Saved data entries
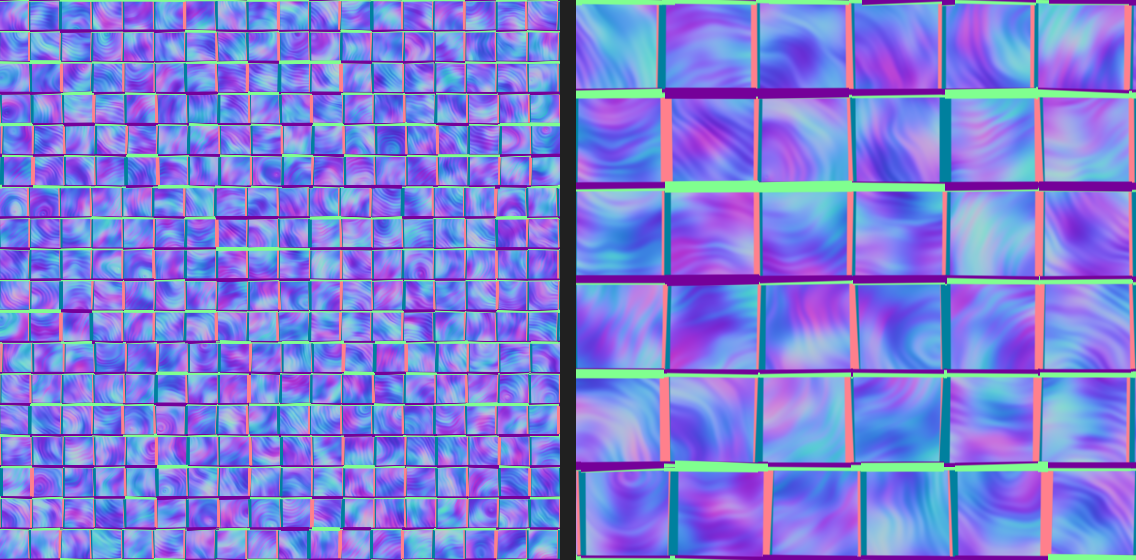
Left, the full canvas; right, a detail of the centre.
Write a Shadertoy shader that draws this texture map.

```glsl
// Normal map of an 18 by 18 grid of uneven, grained square blocks
const float BLOCKS = 18.0;
const vec3 RIGHT_FACE = vec3(1.0, 0.50, 0.55);
const vec3 LEFT_FACE = vec3(0.0, 0.50, 0.62);
const vec3 TOP_FACE = vec3(0.50, 1.0, 0.56);
const vec3 BOTTOM_FACE = vec3(0.46, 0.0, 0.60);

float hash(vec2 p) {
    return fract(sin(dot(p, vec2(127.1, 311.7))) * 43758.5453);
}

float noise(vec2 p) {
    vec2 i = floor(p), f = fract(p);
    f = f * f * (3.0 - 2.0 * f);
    return mix(mix(hash(i), hash(i + vec2(1, 0)), f.x),
               mix(hash(i + vec2(0, 1)), hash(i + vec2(1, 1)), f.x), f.y);
}

// Two octaves, centred on zero
float softNoise(vec2 p) {
    return 0.7 * noise(p) + 0.3 * noise(p * 2.1 + 7.3) - 0.5;
}

// Each row slides sideways a little
float rowShift(float row) {
    return (hash(vec2(mod(row, BLOCKS), 4.7)) - 0.5) * 0.16;
}

vec2 blockId(float x, float row) {
    return mod(vec2(floor(x + rowShift(row)), row), BLOCKS);
}

float blockHeight(vec2 id) {
    return hash(id + 31.4);
}

// Block surface: broad dents and curved grain, as a slope
vec2 surfaceSlope(vec2 q, vec2 id) {
    float angle = 6.2832 * hash(id + 2.3);
    vec2 axis = vec2(cos(angle), sin(angle));
    vec2 seed = id * 13.0;

    // Rings around a random centre
    vec2 arm = q - 0.5 - axis * mix(0.3, 2.0, hash(id + 8.9));
    float radius = length(arm);
    vec2 radial = arm / max(radius, 0.01);
    float along = dot(q, vec2(-axis.y, axis.x));
    float warp = 0.22 * softNoise(q * 2.2 + seed);
    vec2 ringPos = vec2(radius + warp, along);

    // Dents stretched along the grain
    vec2 dentPos = vec2(ringPos.x * 2.9, along * 1.8) + seed;
    vec2 dents = vec2(softNoise(dentPos), softNoise(dentPos + 91.7));

    float streaks = noise(ringPos * vec2(15.0, 1.8) + seed + 40.0) - 0.5;
    float ripples = sin(ringPos.x * 55.0 + 6.0 * hash(id + 5.1));
    float worn = smoothstep(0.35, 0.75, noise(q * 2.0 + seed + 63.0));
    return dents * vec2(1.75, 2.2) + radial * (0.42 * streaks + 0.13 * worn * ripples);
}

// Joint at x = 0; the higher block shows the wider side face
vec3 drawJoint(vec3 base, float x, float rise, vec3 lowSide, vec3 highSide, float blur) {
    float halfWidth = 0.042 + 0.022 * abs(rise);
    float split = -clamp(1.5 * rise, -1.15, 1.15) * halfWidth;
    vec3 face = mix(lowSide, highSide, smoothstep(-blur, blur, x - split));
    float cover = 1.0 - smoothstep(-blur, blur, abs(x) - halfWidth);
    return mix(base, face, cover);
}

void mainImage(out vec4 fragColor, in vec2 fragCoord) {
    vec2 p = fragCoord / iResolution.xy * BLOCKS;
    float blur = max(0.012, 0.5 * BLOCKS / iResolution.y);

    // Block surface
    float row = floor(p.y);
    vec2 id = blockId(p.x, row);
    float x = p.x + rowShift(row);
    vec2 q = vec2(fract(x), fract(p.y));
    vec3 normal = normalize(vec3(surfaceSlope(q, id), 1.0));
    vec3 color = 0.5 + 0.5 * normal;
    color.b -= 0.04;

    // Upright joints
    float column = floor(x + 0.5);
    vec2 leftId = mod(vec2(column - 1.0, row), BLOCKS);
    vec2 rightId = mod(vec2(column, row), BLOCKS);
    float tilt = (hash(rightId + 17.2) - 0.5) * (q.y - 0.5);
    float rise = blockHeight(rightId) - blockHeight(leftId) + 0.7 * tilt;
    float wander = 0.03 * (hash(rightId + 23.6) - 0.5) + 0.04 * tilt;
    color = drawJoint(color, x - column + wander, rise, RIGHT_FACE, LEFT_FACE, blur);

    // Level joints
    float level = floor(p.y + 0.5);
    vec2 lowerId = blockId(p.x, level - 1.0);
    vec2 upperId = blockId(p.x, level);
    tilt = (hash(upperId + 53.8) - 0.5) * (q.x - 0.5);
    rise = blockHeight(upperId) - blockHeight(lowerId) + 0.7 * tilt;
    color = drawJoint(color, p.y - level + 0.04 * tilt, rise, TOP_FACE, BOTTOM_FACE, blur);

    fragColor = vec4(color, 1.0);
}
```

§ **Activity**: Print all records word for word, no images.

§ **Your response**:
Left, the full canvas; right, a detail of the centre.
Write a Shadertoy shader that draws this texture map.

```glsl
// Normal map of an 18 by 18 grid of uneven, grained square blocks
const float BLOCKS = 18.0;
const vec3 RIGHT_FACE = vec3(1.0, 0.50, 0.55);
const vec3 LEFT_FACE = vec3(0.0, 0.50, 0.62);
const vec3 TOP_FACE = vec3(0.50, 1.0, 0.56);
const vec3 BOTTOM_FACE = vec3(0.46, 0.0, 0.60);

float hash(vec2 p) {
    return fract(sin(dot(p, vec2(127.1, 311.7))) * 43758.5453);
}

float noise(vec2 p) {
    vec2 i = floor(p), f = fract(p);
    f = f * f * (3.0 - 2.0 * f);
    return mix(mix(hash(i), hash(i + vec2(1, 0)), f.x),
               mix(hash(i + vec2(0, 1)), hash(i + vec2(1, 1)), f.x), f.y);
}

// Two octaves, centred on zero
float softNoise(vec2 p) {
    return 0.7 * noise(p) + 0.3 * noise(p * 2.1 + 7.3) - 0.5;
}

// Each row slides sideways a little
float rowShift(float row) {
    return (hash(vec2(mod(row, BLOCKS), 4.7)) - 0.5) * 0.16;
}

vec2 blockId(float x, float row) {
    return mod(vec2(floor(x + rowShift(row)), row), BLOCKS);
}

float blockHeight(vec2 id) {
    return hash(id + 31.4);
}

// Block surface: broad dents and curved grain, as a slope
vec2 surfaceSlope(vec2 q, vec2 id) {
    float angle = 6.2832 * hash(id + 2.3);
    vec2 axis = vec2(cos(angle), sin(angle));
    vec2 seed = id * 13.0;

    // Rings around a random centre
    vec2 arm = q - 0.5 - axis * mix(0.3, 2.0, hash(id + 8.9));
    float radius = length(arm);
    vec2 radial = arm / max(radius, 0.01);
    float along = dot(q, vec2(-axis.y, axis.x));
    float warp = 0.22 * softNoise(q * 2.2 + seed);
    vec2 ringPos = vec2(radius + warp, along);

    // Dents stretched along the grain
    vec2 dentPos = vec2(ringPos.x * 2.9, along * 1.8) + seed;
    vec2 dents = vec2(softNoise(dentPos), softNoise(dentPos + 91.7));

    float streaks = noise(ringPos * vec2(15.0, 1.8) + seed + 40.0) - 0.5;
    float ripples = sin(ringPos.x * 55.0 + 6.0 * hash(id + 5.1));
    float worn = smoothstep(0.35, 0.75, noise(q * 2.0 + seed + 63.0));
    return dents * vec2(1.75, 2.2) + radial * (0.42 * streaks + 0.13 * worn * ripples);
}

// Joint at x = 0; the higher block shows the wider side face
vec3 drawJoint(vec3 base, float x, float rise, vec3 lowSide, vec3 highSide, float blur) {
    float halfWidth = 0.042 + 0.022 * abs(rise);
    float split = -clamp(1.5 * rise, -1.15, 1.15) * halfWidth;
    vec3 face = mix(lowSide, highSide, smoothstep(-blur, blur, x - split));
    float cover = 1.0 - smoothstep(-blur, blur, abs(x) - halfWidth);
    return mix(base, face, cover);
}

void mainImage(out vec4 fragColor, in vec2 fragCoord) {
    vec2 p = fragCoord / iResolution.xy * BLOCKS;
    float blur = max(0.012, 0.5 * BLOCKS / iResolution.y);

    // Block surface
    float row = floor(p.y);
    vec2 id = blockId(p.x, row);
    float x = p.x + rowShift(row);
    vec2 q = vec2(fract(x), fract(p.y));
    vec3 normal = normalize(vec3(surfaceSlope(q, id), 1.0));
    vec3 color = 0.5 + 0.5 * normal;
    color.b -= 0.04;

    // Upright joints
    float column = floor(x + 0.5);
    vec2 leftId = mod(vec2(column - 1.0, row), BLOCKS);
    vec2 rightId = mod(vec2(column, row), BLOCKS);
    float tilt = (hash(rightId + 17.2) - 0.5) * (q.y - 0.5);
    float rise = blockHeight(rightId) - blockHeight(leftId) + 0.7 * tilt;
    float wander = 0.03 * (hash(rightId + 23.6) - 0.5) + 0.04 * tilt;
    color = drawJoint(color, x - column + wander, rise, RIGHT_FACE, LEFT_FACE, blur);

    // Level joints
    float level = floor(p.y + 0.5);
    vec2 lowerId = blockId(p.x, level - 1.0);
    vec2 upperId = blockId(p.x, level);
    tilt = (hash(upperId + 53.8) - 0.5) * (q.x - 0.5);
    rise = blockHeight(upperId) - blockHeight(lowerId) + 0.7 * tilt;
    color = drawJoint(color, p.y - level + 0.04 * tilt, rise, TOP_FACE, BOTTOM_FACE, blur);

    fragColor = vec4(color, 1.0);
}
```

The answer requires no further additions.